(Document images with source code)
━━━━
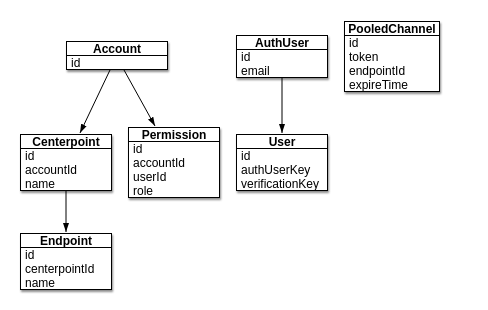
<!DOCTYPE html>
<html lang="en">
<head>
<meta charset="utf-8">
<title>Entity diagram</title>
<style>
:root { --paper: #fff; --ink: #000; --shadow: rgba(0, 0, 0, .45); }
* { box-sizing: border-box; margin: 0; padding: 0; }
html, body { width: 488px; height: 310px; overflow: hidden; background: var(--paper); }
.diagram { position: relative; width: 488px; height: 310px; color: var(--ink); font: 12px/14px "Liberation Sans", Arial, sans-serif; }
.links { position: absolute; inset: 0; stroke: var(--ink); fill: none; }
.links marker path { fill: var(--ink); stroke: none; }
.entity { position: absolute; width: 92px; border: 1px solid var(--ink); background: var(--paper); box-shadow: 1px 2px 2px var(--shadow); }
.entity h2 { height: 14px; border-bottom: 1px solid var(--ink); font-size: 12px; line-height: 14px; text-align: center; white-space: nowrap; }
.entity ul { list-style: none; padding-left: 4px; margin-bottom: -1px; }
.entity li { height: 14px; white-space: nowrap; }
.account { left: 66px; top: 41px; width: 102px; }
.auth-user { left: 236px; top: 35px; }
.pooled-channel { left: 344px; top: 21px; width: 96px; }
.centerpoint { left: 20px; top: 134px; }
.permission { left: 128px; top: 127px; }
.user { left: 236px; top: 134px; }
.endpoint { left: 20px; top: 233px; }
</style>
</head>
<body>
<main class="diagram">
  <svg class="links" width="488" height="310" viewBox="0 0 488 310" aria-hidden="true">
    <defs>
      <marker id="arrow" markerUnits="userSpaceOnUse" markerWidth="10" markerHeight="8" refX="9" refY="4" orient="auto">
        <path d="M0 1L9 4L0 7Z"/>
      </marker>
    </defs>
    <g marker-end="url(#arrow)">
      <path d="M110 70L80 133" marker-end="url(#arrow)"/>
      <path d="M124 70L155 126" marker-end="url(#arrow)"/>
      <path d="M282 77V133" marker-end="url(#arrow)"/>
      <path d="M66 190V232" marker-end="url(#arrow)"/>
    </g>
  </svg>

  <section class="entity account">
    <h2>Account</h2>
    <ul><li>id</li></ul>
  </section>
  <section class="entity auth-user">
    <h2>AuthUser</h2>
    <ul><li>id</li><li>email</li></ul>
  </section>
  <section class="entity pooled-channel">
    <h2>PooledChannel</h2>
    <ul><li>id</li><li>token</li><li>endpointId</li><li>expireTime</li></ul>
  </section>
  <section class="entity centerpoint">
    <h2>Centerpoint</h2>
    <ul><li>id</li><li>accountId</li><li>name</li></ul>
  </section>
  <section class="entity permission">
    <h2>Permission</h2>
    <ul><li>id</li><li>accountId</li><li>userId</li><li>role</li></ul>
  </section>
  <section class="entity user">
    <h2>User</h2>
    <ul><li>id</li><li>authUserKey</li><li>verificationKey</li></ul>
  </section>
  <section class="entity endpoint">
    <h2>Endpoint</h2>
    <ul><li>id</li><li>centerpointId</li><li>name</li></ul>
  </section>
</main>
</body>
</html>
━━━━
No picture is to appear in the copy; every entry above is otherwise to be printed verbatim.

▸ **EXERCISE ANSWER**:
<!DOCTYPE html>
<html lang="en">
<head>
<meta charset="utf-8">
<title>Entity diagram</title>
<style>
:root { --paper: #fff; --ink: #000; --shadow: rgba(0, 0, 0, .45); }
* { box-sizing: border-box; margin: 0; padding: 0; }
html, body { width: 488px; height: 310px; overflow: hidden; background: var(--paper); }
.diagram { position: relative; width: 488px; height: 310px; color: var(--ink); font: 12px/14px "Liberation Sans", Arial, sans-serif; }
.links { position: absolute; inset: 0; stroke: var(--ink); fill: none; }
.links marker path { fill: var(--ink); stroke: none; }
.entity { position: absolute; width: 92px; border: 1px solid var(--ink); background: var(--paper); box-shadow: 1px 2px 2px var(--shadow); }
.entity h2 { height: 14px; border-bottom: 1px solid var(--ink); font-size: 12px; line-height: 14px; text-align: center; white-space: nowrap; }
.entity ul { list-style: none; padding-left: 4px; margin-bottom: -1px; }
.entity li { height: 14px; white-space: nowrap; }
.account { left: 66px; top: 41px; width: 102px; }
.auth-user { left: 236px; top: 35px; }
.pooled-channel { left: 344px; top: 21px; width: 96px; }
.centerpoint { left: 20px; top: 134px; }
.permission { left: 128px; top: 127px; }
.user { left: 236px; top: 134px; }
.endpoint { left: 20px; top: 233px; }
</style>
</head>
<body>
<main class="diagram">
  <svg class="links" width="488" height="310" viewBox="0 0 488 310" aria-hidden="true">
    <defs>
      <marker id="arrow" markerUnits="userSpaceOnUse" markerWidth="10" markerHeight="8" refX="9" refY="4" orient="auto">
        <path d="M0 1L9 4L0 7Z"/>
      </marker>
    </defs>
    <g marker-end="url(#arrow)">
      <path d="M110 70L80 133" marker-end="url(#arrow)"/>
      <path d="M124 70L155 126" marker-end="url(#arrow)"/>
      <path d="M282 77V133" marker-end="url(#arrow)"/>
      <path d="M66 190V232" marker-end="url(#arrow)"/>
    </g>
  </svg>

  <section class="entity account">
    <h2>Account</h2>
    <ul><li>id</li></ul>
  </section>
  <section class="entity auth-user">
    <h2>AuthUser</h2>
    <ul><li>id</li><li>email</li></ul>
  </section>
  <section class="entity pooled-channel">
    <h2>PooledChannel</h2>
    <ul><li>id</li><li>token</li><li>endpointId</li><li>expireTime</li></ul>
  </section>
  <section class="entity centerpoint">
    <h2>Centerpoint</h2>
    <ul><li>id</li><li>accountId</li><li>name</li></ul>
  </section>
  <section class="entity permission">
    <h2>Permission</h2>
    <ul><li>id</li><li>accountId</li><li>userId</li><li>role</li></ul>
  </section>
  <section class="entity user">
    <h2>User</h2>
    <ul><li>id</li><li>authUserKey</li><li>verificationKey</li></ul>
  </section>
  <section class="entity endpoint">
    <h2>Endpoint</h2>
    <ul><li>id</li><li>centerpointId</li><li>name</li></ul>
  </section>
</main>
</body>
</html>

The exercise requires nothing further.